» Problem details
Show each line of the entries below in which the word "else" appears.

» Material for this task
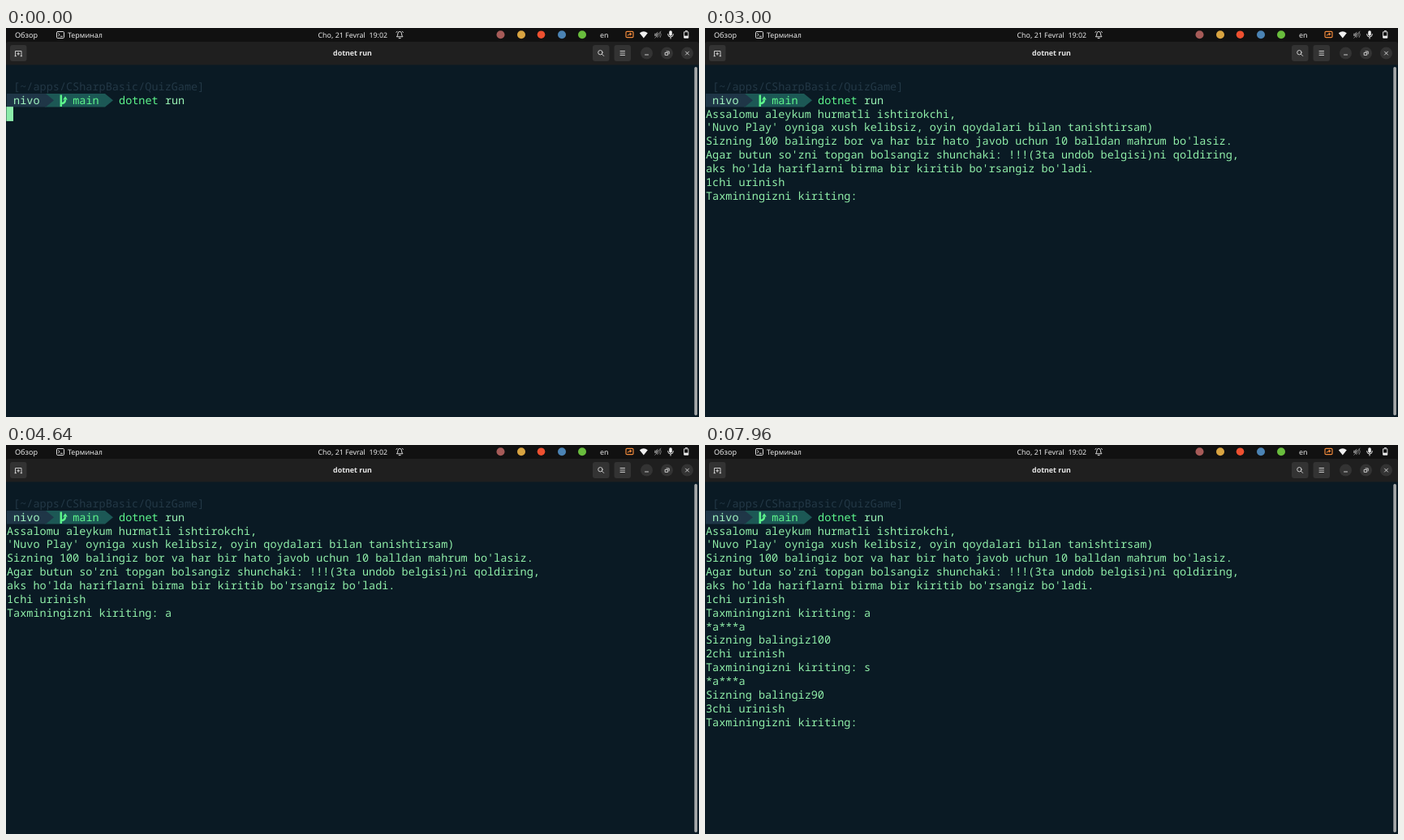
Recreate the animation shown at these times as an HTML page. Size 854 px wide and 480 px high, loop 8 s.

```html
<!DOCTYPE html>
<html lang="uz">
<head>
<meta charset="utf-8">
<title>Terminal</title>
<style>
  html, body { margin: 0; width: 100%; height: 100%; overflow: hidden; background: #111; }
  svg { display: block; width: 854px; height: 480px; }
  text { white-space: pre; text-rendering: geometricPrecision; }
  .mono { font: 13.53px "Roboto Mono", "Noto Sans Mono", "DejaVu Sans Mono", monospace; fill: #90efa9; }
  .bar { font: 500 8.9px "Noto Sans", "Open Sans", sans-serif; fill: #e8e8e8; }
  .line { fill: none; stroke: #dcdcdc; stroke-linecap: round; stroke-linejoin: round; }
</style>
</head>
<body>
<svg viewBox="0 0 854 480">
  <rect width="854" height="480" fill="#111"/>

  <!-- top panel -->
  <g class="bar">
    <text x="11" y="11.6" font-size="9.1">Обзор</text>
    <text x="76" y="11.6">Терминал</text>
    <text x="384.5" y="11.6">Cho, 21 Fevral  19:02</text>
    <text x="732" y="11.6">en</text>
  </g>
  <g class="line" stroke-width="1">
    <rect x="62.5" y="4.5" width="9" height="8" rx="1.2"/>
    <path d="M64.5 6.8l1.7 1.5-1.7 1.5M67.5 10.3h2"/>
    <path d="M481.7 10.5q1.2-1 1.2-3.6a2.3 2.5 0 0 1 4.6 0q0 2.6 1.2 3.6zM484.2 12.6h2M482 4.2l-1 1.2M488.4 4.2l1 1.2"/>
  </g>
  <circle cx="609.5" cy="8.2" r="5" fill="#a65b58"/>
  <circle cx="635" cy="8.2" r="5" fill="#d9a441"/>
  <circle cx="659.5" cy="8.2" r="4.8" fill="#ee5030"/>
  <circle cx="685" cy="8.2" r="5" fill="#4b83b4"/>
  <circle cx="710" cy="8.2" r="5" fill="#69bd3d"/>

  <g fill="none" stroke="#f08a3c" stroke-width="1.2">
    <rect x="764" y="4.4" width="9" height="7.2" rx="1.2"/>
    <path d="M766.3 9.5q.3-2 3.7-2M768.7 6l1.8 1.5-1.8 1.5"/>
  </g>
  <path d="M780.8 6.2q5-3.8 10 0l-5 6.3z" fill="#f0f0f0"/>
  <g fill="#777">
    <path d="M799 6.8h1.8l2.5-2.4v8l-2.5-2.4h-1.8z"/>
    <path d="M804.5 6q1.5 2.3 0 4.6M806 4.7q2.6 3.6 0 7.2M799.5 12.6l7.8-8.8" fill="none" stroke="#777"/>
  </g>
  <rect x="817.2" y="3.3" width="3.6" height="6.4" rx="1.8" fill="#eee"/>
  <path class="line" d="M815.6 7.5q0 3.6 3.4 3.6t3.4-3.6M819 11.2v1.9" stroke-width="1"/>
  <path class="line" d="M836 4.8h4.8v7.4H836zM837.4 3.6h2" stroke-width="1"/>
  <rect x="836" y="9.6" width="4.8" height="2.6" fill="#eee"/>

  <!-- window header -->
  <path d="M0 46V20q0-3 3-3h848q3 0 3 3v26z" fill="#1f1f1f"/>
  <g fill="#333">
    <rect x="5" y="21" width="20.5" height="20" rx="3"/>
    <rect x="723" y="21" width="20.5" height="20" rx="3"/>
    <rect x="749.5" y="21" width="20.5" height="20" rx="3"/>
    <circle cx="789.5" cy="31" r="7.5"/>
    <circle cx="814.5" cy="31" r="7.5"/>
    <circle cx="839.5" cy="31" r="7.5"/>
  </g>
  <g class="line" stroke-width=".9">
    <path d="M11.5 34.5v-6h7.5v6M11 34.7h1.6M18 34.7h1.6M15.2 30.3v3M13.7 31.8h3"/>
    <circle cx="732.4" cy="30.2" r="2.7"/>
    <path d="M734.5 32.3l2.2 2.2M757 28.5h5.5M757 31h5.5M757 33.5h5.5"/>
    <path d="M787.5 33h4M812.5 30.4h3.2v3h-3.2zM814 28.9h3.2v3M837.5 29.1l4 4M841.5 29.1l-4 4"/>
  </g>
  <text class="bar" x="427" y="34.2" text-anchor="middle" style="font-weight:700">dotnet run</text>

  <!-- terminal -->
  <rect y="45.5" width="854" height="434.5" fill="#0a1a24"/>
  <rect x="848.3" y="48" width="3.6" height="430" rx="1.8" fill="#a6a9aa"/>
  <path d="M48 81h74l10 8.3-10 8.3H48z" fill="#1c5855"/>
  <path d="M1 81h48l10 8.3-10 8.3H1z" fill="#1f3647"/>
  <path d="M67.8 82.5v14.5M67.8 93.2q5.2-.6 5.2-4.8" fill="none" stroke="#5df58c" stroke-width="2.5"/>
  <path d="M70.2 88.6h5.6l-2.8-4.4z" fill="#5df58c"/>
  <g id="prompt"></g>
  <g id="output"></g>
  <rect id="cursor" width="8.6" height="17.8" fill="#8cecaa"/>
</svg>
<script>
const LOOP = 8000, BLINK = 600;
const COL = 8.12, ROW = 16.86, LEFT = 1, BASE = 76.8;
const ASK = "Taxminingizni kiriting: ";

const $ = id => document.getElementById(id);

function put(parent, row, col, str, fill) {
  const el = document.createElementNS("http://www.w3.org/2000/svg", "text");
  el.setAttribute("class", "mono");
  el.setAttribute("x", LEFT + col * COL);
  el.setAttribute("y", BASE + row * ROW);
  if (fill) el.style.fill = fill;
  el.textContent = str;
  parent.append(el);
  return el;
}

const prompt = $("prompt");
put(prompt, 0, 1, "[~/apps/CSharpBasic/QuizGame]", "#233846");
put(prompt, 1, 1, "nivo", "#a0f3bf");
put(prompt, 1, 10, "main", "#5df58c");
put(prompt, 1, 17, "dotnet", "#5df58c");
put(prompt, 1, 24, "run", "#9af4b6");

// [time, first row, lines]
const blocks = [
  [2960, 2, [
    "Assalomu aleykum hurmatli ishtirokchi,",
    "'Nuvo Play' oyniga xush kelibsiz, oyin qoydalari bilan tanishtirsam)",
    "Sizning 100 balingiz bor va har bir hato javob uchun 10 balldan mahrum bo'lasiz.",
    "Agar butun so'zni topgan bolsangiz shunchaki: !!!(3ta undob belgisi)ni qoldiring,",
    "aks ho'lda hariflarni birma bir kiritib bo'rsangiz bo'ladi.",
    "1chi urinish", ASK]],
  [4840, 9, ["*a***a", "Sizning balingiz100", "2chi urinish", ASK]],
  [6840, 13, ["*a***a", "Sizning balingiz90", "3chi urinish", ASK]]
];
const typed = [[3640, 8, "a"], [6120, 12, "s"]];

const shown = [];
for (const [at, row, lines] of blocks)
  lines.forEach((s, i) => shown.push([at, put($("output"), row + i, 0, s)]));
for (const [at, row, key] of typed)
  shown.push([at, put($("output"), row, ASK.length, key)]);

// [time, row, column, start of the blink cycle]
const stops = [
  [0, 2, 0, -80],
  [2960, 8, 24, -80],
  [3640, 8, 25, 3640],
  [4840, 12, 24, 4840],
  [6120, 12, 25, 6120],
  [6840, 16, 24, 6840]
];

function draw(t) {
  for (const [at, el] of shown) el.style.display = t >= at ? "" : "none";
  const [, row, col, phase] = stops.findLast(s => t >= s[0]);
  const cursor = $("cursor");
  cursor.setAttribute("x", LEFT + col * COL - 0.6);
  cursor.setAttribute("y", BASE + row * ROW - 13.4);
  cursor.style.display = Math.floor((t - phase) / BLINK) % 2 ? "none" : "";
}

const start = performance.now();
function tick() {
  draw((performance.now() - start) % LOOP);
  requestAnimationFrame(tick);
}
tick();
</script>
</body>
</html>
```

--

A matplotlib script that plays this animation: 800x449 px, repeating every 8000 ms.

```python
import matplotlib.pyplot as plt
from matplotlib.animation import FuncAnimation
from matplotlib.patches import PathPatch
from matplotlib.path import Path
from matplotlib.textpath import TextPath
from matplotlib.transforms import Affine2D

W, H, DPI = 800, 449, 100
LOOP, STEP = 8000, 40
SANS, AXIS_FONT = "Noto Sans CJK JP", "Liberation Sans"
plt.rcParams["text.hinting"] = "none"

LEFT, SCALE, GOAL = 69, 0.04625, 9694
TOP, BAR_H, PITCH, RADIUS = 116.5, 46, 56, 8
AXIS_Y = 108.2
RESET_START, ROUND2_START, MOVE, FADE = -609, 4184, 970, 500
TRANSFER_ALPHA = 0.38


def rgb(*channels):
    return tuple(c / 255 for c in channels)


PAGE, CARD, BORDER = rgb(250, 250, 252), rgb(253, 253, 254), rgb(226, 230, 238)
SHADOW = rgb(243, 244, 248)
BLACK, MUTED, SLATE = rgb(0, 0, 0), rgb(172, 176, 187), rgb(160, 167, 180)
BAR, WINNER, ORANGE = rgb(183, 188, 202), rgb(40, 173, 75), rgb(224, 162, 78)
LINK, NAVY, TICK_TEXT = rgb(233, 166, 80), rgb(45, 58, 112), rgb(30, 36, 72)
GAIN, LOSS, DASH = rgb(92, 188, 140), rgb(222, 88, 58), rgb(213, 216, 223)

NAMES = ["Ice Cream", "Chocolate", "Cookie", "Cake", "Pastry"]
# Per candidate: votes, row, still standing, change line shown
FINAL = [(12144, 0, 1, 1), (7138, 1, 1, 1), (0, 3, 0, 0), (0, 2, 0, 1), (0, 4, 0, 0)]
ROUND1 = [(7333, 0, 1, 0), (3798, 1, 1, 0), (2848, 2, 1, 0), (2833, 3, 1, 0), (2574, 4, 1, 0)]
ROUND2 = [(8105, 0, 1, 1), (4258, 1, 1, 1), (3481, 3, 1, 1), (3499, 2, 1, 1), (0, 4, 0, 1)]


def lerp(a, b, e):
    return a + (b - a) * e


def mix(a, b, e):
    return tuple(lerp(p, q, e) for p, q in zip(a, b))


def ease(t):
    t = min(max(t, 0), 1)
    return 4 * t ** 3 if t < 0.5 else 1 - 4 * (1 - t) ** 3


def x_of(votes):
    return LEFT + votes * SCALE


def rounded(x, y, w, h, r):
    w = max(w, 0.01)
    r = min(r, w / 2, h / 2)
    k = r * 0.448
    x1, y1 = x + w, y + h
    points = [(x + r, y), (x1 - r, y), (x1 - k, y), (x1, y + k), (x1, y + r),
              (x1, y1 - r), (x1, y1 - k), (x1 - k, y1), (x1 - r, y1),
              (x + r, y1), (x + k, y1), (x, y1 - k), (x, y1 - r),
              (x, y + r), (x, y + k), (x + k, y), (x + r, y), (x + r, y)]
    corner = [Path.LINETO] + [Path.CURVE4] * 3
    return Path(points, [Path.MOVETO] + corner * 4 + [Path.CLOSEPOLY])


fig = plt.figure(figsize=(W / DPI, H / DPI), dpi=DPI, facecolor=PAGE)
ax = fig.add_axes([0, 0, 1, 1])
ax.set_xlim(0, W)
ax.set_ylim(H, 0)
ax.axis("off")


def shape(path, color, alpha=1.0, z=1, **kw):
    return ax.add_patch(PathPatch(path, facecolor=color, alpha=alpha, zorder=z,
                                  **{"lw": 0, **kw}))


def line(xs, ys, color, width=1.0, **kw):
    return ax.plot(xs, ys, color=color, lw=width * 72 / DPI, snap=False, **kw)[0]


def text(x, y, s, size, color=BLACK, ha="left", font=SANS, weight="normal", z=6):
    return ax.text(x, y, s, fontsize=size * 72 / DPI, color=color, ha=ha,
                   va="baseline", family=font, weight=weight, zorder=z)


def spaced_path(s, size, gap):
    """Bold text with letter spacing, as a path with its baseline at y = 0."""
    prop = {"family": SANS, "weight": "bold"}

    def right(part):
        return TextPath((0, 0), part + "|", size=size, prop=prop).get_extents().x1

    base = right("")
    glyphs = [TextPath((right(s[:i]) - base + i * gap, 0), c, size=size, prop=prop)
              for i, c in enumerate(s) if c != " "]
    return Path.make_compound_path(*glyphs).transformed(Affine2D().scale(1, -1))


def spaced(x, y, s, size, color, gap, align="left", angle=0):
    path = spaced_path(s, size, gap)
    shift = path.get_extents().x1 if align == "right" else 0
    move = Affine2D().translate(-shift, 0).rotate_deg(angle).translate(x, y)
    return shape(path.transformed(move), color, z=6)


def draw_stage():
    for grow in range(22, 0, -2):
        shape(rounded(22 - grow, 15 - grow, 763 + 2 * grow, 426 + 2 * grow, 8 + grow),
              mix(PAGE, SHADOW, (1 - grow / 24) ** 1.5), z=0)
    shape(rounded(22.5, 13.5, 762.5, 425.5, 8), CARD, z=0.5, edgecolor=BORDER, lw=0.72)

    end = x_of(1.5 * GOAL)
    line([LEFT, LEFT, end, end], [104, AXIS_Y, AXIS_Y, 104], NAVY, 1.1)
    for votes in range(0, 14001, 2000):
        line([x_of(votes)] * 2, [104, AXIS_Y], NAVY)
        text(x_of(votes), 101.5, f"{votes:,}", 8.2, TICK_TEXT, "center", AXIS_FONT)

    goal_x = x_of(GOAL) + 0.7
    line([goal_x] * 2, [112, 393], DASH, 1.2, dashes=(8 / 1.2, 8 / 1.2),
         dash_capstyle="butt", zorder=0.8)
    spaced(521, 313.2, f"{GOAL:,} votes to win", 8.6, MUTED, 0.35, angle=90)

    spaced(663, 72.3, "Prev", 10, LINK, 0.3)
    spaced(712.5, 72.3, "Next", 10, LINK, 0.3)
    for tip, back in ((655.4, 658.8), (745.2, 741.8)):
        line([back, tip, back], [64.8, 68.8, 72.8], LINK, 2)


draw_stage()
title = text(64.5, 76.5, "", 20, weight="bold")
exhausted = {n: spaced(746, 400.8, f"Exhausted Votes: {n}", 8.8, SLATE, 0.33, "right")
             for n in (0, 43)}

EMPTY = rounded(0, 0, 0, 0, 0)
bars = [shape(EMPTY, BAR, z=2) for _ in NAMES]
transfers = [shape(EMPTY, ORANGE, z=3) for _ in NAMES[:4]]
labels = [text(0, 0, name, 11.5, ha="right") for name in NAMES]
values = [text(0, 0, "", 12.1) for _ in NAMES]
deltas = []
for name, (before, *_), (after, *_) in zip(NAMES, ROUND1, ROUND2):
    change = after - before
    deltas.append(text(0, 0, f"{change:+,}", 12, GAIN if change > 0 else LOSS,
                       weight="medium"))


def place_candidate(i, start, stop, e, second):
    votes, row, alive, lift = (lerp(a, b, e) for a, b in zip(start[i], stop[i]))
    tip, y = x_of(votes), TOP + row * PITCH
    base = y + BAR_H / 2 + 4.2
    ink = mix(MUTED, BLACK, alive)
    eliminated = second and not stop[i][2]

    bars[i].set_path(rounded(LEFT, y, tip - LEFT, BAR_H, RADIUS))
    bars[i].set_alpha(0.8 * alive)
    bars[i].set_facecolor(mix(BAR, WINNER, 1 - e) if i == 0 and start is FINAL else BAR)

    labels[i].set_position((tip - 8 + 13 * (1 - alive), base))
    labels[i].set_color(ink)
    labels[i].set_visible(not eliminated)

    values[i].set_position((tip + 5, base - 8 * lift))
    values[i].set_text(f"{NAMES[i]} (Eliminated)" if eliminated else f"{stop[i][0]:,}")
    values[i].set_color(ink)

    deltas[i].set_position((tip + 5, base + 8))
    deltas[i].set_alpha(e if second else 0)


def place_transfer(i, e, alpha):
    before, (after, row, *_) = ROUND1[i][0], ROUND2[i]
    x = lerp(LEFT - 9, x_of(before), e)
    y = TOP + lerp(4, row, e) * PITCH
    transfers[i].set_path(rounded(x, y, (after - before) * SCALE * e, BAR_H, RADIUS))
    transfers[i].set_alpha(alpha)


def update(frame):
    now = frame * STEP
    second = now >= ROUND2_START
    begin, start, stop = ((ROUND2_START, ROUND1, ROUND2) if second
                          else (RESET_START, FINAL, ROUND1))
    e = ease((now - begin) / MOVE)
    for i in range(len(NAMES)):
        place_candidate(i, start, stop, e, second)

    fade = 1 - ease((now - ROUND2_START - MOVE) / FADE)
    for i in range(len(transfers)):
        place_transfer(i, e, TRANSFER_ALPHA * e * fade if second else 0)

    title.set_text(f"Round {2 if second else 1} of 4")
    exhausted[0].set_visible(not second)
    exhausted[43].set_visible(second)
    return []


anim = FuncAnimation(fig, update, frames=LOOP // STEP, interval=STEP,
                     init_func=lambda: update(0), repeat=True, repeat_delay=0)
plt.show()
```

» Written response
    return 4 * t ** 3 if t < 0.5 else 1 - 4 * (1 - t) ** 3
    shift = path.get_extents().x1 if align == "right" else 0
    deltas.append(text(0, 0, f"{change:+,}", 12, GAIN if change > 0 else LOSS,
    bars[i].set_facecolor(mix(BAR, WINNER, 1 - e) if i == 0 and start is FINAL else BAR)
    values[i].set_text(f"{NAMES[i]} (Eliminated)" if eliminated else f"{stop[i][0]:,}")
    deltas[i].set_alpha(e if second else 0)
                          else (RESET_START, FINAL, ROUND1))
        place_transfer(i, e, TRANSFER_ALPHA * e * fade if second else 0)
    title.set_text(f"Round {2 if second else 1} of 4")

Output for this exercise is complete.